Published by Guild of Master Craftsman Publications Ltd, East Sussex UK
As reviewed in The Australian Woodworker Issue 96
The more we encounter successfully resolved designs in woodturning, the more we realise just how much there is to learn. Turning a nice bowl involves so much more than just mounting a blank on the lathe and cutting away some waste. It helps to know why we are turning that particular piece of wood in that fashion, what shape we are trying to achieve, and what course of action we will take to get there.
Turning Green Wood, a book by Scottish woodturner Michael O'Donnell, is certainly one of the best sources of information regarding the various qualities of timber, and how they impact on the designs we want to execute.
The book begins by looking at the structure of a tree, and the qualities present in specific areas (such as the crotch between two limbs). The more we understand the relationship between the tensions created during growth, and how this is reflected in the varying grain patterns, the more effectively we can use the raw material. Unique types of grain, such as crotch wood, ripple, burrs, burls and spalting are explained, showing how these phenomenon are produced and how best to harvest and use them in a turning.
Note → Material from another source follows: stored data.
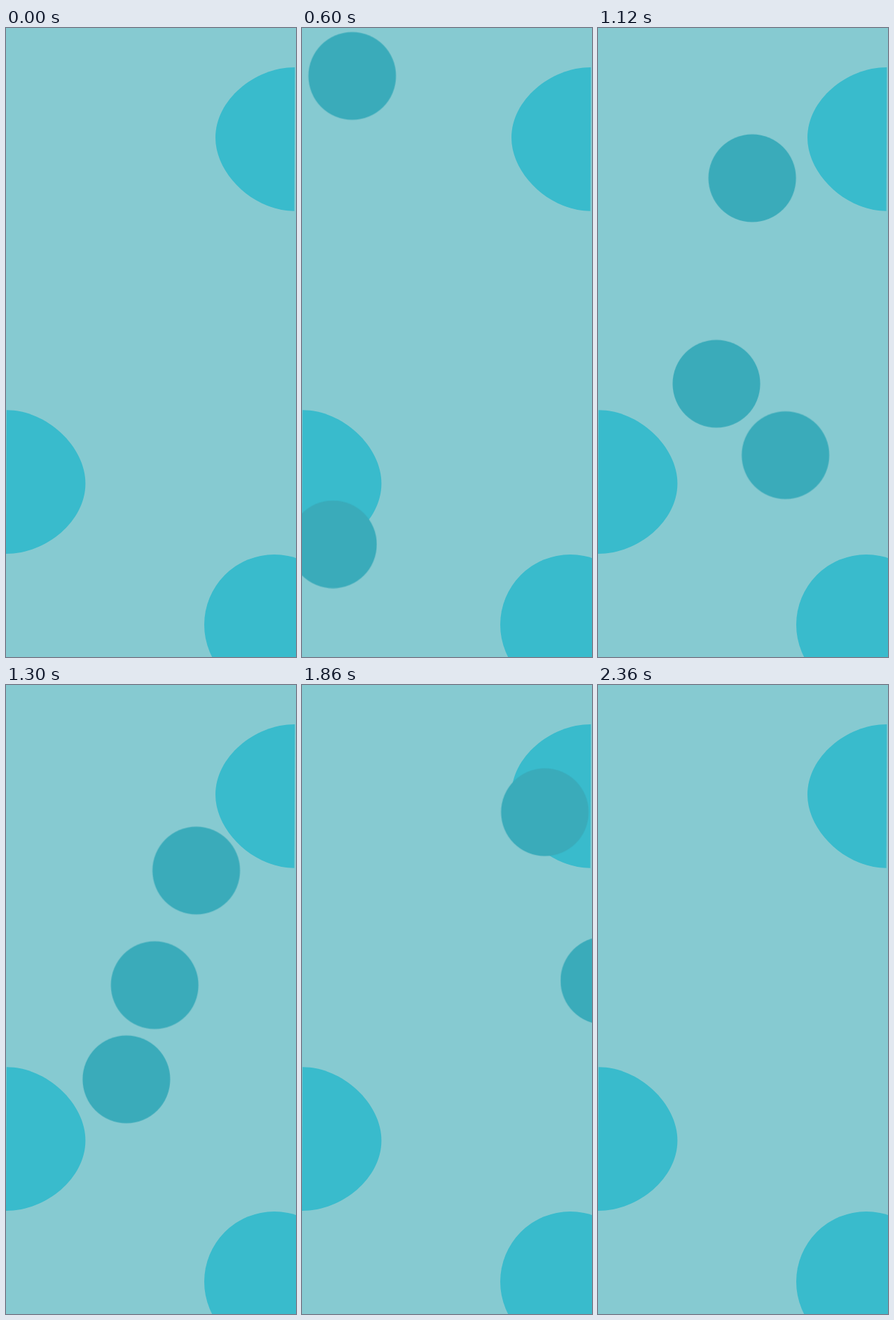
An HTML page for the animation above (2520 ms loop, 414 by 896 pixels).

```html
<!DOCTYPE html>
<html lang="en">
<head>
<meta charset="utf-8">
<title>Drifting circles</title>
<style>
  html, body { margin: 0; width: 100%; height: 100%; overflow: hidden; background: #86cad1; }
  svg { display: block; width: 414px; height: 896px; }
  .still { fill: #39bbcc; }
  .drift { fill: #3aabba; animation: drift 2520ms linear infinite; }
  .down { --from: translate(-100px, -100px); --to: translate(614px, 600px); }
  .up { --from: translate(-100px, 1000px); --to: translate(500px, -100px); }
  .left { --from: translate(864px, 900px); --to: translate(-466px, 250px); }
  /* 2500 ms of travel, then one 20 ms rest off stage */
  @keyframes drift {
    0% { transform: var(--from); }
    99.2063%, 100% { transform: var(--to); }
  }
</style>
</head>
<body>
<svg viewBox="0 0 414 896">
  <defs>
    <path id="dome" d="M.8 544.3C58 544.3 113.4 596 113.4 649C113.4 702 58 749 0 749Z"/>
  </defs>
  <g class="still">
    <use href="#dome"/>
    <use href="#dome" transform="rotate(180 206.2 402.5)"/>
    <circle cx="383" cy="850" r="100"/>
  </g>
  <circle class="drift down" r="62.5"/>
  <circle class="drift up" r="62.5"/>
  <circle class="drift left" r="62.5"/>
</svg>
</body>
</html>
```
Detailed information is provided on drying timber, including systems for measuring moisture content, air and microwave drying, the effects of shrinkage and moisture loss on the workpiece relative to the grain orientation, and similar factors. This allows the turner to accurately estimate what the blank or bowl will look like after drying.
By far the most intriguing illustrations are those that show what kind of bowl can be taken from which point in the tree. They demonstrate how - with care and planning - you can determine exactly the type of grain pattern you will obtain in the finished product. One illustration in particular shows how a log of irregular cross-section can offer a huge variety of natural edge cross-grain bowls. It shows in a simple way how the physical limitations of the raw material affect the type of bowl turned.
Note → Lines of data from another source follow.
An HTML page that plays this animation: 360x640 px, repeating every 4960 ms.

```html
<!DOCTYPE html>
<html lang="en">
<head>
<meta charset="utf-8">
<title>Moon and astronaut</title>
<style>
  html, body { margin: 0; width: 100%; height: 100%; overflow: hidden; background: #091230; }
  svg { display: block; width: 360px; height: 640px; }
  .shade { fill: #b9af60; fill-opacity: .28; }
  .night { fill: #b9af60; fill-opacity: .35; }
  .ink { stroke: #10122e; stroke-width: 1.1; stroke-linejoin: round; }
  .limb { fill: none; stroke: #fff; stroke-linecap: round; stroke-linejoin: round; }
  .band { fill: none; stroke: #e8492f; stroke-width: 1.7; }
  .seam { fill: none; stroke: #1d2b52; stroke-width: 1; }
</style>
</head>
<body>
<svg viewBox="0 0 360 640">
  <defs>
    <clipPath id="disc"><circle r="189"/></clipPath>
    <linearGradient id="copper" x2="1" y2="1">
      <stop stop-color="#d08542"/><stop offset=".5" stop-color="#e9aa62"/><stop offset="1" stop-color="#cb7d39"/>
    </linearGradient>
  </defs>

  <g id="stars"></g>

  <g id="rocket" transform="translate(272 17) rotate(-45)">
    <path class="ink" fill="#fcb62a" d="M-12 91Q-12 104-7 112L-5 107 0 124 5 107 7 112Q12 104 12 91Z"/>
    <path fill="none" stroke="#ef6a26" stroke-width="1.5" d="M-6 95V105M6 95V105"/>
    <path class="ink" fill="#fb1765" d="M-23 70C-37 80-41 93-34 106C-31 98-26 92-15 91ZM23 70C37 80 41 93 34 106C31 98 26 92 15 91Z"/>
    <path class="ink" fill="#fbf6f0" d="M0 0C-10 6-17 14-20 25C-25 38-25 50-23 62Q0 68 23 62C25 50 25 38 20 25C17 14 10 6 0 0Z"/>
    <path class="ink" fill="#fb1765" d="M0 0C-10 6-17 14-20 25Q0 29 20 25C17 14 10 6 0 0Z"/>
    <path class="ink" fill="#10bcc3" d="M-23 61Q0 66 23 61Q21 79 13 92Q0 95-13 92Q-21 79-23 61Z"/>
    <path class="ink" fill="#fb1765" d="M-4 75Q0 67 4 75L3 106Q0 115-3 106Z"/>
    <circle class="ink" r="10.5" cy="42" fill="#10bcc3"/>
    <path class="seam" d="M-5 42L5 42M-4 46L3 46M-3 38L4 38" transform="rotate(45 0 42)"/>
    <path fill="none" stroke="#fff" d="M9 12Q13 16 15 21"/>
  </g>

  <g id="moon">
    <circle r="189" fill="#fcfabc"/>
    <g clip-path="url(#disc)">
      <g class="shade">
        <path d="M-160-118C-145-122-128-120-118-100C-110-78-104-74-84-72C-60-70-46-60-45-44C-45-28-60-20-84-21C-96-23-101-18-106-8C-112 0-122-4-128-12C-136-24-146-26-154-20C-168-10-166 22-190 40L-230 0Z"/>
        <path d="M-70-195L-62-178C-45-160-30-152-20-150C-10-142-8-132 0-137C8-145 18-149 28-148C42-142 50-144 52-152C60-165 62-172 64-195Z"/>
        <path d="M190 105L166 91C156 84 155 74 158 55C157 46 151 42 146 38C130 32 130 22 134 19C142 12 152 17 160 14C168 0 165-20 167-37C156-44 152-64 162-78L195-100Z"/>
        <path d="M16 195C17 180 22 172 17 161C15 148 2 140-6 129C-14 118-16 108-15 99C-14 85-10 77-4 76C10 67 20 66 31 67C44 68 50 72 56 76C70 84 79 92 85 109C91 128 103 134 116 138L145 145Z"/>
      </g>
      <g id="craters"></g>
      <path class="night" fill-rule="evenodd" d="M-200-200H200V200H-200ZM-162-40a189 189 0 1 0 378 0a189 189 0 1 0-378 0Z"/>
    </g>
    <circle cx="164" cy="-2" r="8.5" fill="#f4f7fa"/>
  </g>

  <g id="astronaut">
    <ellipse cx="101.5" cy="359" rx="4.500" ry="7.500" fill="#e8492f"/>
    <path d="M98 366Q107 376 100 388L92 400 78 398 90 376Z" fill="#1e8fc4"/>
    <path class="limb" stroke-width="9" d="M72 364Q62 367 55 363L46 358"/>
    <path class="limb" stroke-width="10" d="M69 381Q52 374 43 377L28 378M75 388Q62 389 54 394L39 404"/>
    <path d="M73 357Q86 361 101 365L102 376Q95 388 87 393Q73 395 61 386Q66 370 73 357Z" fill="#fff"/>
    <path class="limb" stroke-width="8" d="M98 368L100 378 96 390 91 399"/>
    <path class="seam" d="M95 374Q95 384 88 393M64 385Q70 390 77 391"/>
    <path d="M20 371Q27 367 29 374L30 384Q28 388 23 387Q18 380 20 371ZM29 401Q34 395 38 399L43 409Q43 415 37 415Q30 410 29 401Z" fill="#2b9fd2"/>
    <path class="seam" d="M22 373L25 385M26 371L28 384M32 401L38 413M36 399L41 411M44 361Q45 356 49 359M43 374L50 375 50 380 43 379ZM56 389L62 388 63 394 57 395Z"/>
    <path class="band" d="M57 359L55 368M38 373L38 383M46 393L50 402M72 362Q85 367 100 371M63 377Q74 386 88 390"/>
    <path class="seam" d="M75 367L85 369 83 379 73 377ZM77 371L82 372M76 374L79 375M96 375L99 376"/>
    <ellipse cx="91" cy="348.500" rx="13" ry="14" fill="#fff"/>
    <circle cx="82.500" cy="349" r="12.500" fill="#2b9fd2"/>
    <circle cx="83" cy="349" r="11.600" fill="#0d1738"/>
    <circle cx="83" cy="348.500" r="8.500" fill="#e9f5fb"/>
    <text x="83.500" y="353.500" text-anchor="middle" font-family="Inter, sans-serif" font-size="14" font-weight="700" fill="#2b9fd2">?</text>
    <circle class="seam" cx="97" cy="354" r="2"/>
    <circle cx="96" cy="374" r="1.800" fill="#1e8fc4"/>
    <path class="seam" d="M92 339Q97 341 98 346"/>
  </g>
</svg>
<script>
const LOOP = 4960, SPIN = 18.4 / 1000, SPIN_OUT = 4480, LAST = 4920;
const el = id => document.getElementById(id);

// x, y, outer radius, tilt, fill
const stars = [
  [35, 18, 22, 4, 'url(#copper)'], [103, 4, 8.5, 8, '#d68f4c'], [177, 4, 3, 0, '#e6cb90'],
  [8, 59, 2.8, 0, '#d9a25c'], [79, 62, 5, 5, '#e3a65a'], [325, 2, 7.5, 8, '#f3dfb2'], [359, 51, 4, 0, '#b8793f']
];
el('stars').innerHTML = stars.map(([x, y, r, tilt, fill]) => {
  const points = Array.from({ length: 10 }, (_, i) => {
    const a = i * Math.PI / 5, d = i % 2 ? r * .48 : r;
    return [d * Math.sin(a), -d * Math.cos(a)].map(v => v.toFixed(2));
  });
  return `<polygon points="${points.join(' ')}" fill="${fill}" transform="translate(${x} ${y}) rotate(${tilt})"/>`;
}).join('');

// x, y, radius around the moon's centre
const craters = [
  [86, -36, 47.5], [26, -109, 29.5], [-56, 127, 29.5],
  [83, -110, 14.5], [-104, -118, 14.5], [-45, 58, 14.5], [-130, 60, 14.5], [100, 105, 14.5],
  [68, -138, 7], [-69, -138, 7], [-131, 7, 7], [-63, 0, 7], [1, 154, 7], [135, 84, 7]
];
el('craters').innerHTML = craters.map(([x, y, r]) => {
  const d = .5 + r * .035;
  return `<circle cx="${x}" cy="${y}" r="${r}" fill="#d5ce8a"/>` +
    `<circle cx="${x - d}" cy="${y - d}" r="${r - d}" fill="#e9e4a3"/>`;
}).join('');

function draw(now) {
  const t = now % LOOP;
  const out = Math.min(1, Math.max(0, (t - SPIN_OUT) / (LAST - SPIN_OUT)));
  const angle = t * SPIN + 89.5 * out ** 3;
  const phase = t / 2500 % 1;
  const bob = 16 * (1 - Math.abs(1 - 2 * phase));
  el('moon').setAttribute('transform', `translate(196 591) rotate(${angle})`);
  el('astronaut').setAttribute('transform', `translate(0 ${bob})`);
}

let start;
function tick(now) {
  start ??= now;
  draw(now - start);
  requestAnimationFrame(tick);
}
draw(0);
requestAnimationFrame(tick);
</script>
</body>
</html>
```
Design issues are further refined, providing insight into how the shape, size and angle of a rim will affect the overall rise and fall of the sides of a bowl. The design process involves a lot of planning, and a substantial portion of the book is devoted to this stage of work, which occurs before the tool even touches timber.
Technical issues regarding equipment are covered as well. O'Donnell doesn’t neglect the importance of basic tool knowledge, how he shapes his bevels (every author has to put in his two cents worth here it seems), and what chucks are used in which manner for turning bowls.
There are six projects in all, but the breadth and scope of the instruction provided makes them more like archetypes for a wide range of work. They include a translucent cross-grain bowl, natural edge cross-grain bowl, a translucent end-grain bowl, natural edge end grain bowl, a natural edge end grain goblet and a functional bowl.
All of the projects include plans of the bowl with dimensions, illustrations showing the section of the log from which the turning blank was cut, as well as how to mark out the blank. Chucking and cutting sequences are provided, with numbered illustrations and colour photographs.
Turning Green Wood is a ground breaking book for anyone interested in exploring techniques associated with bowl turning. Its greatest achievement is the clear guidelines provided for designing bowls, and choosing timber that has the best physical qualities to achieve the desired result.
Units of Measure: Imperial & Metric
1: Planning and preparation
2: Turning bowls and goblets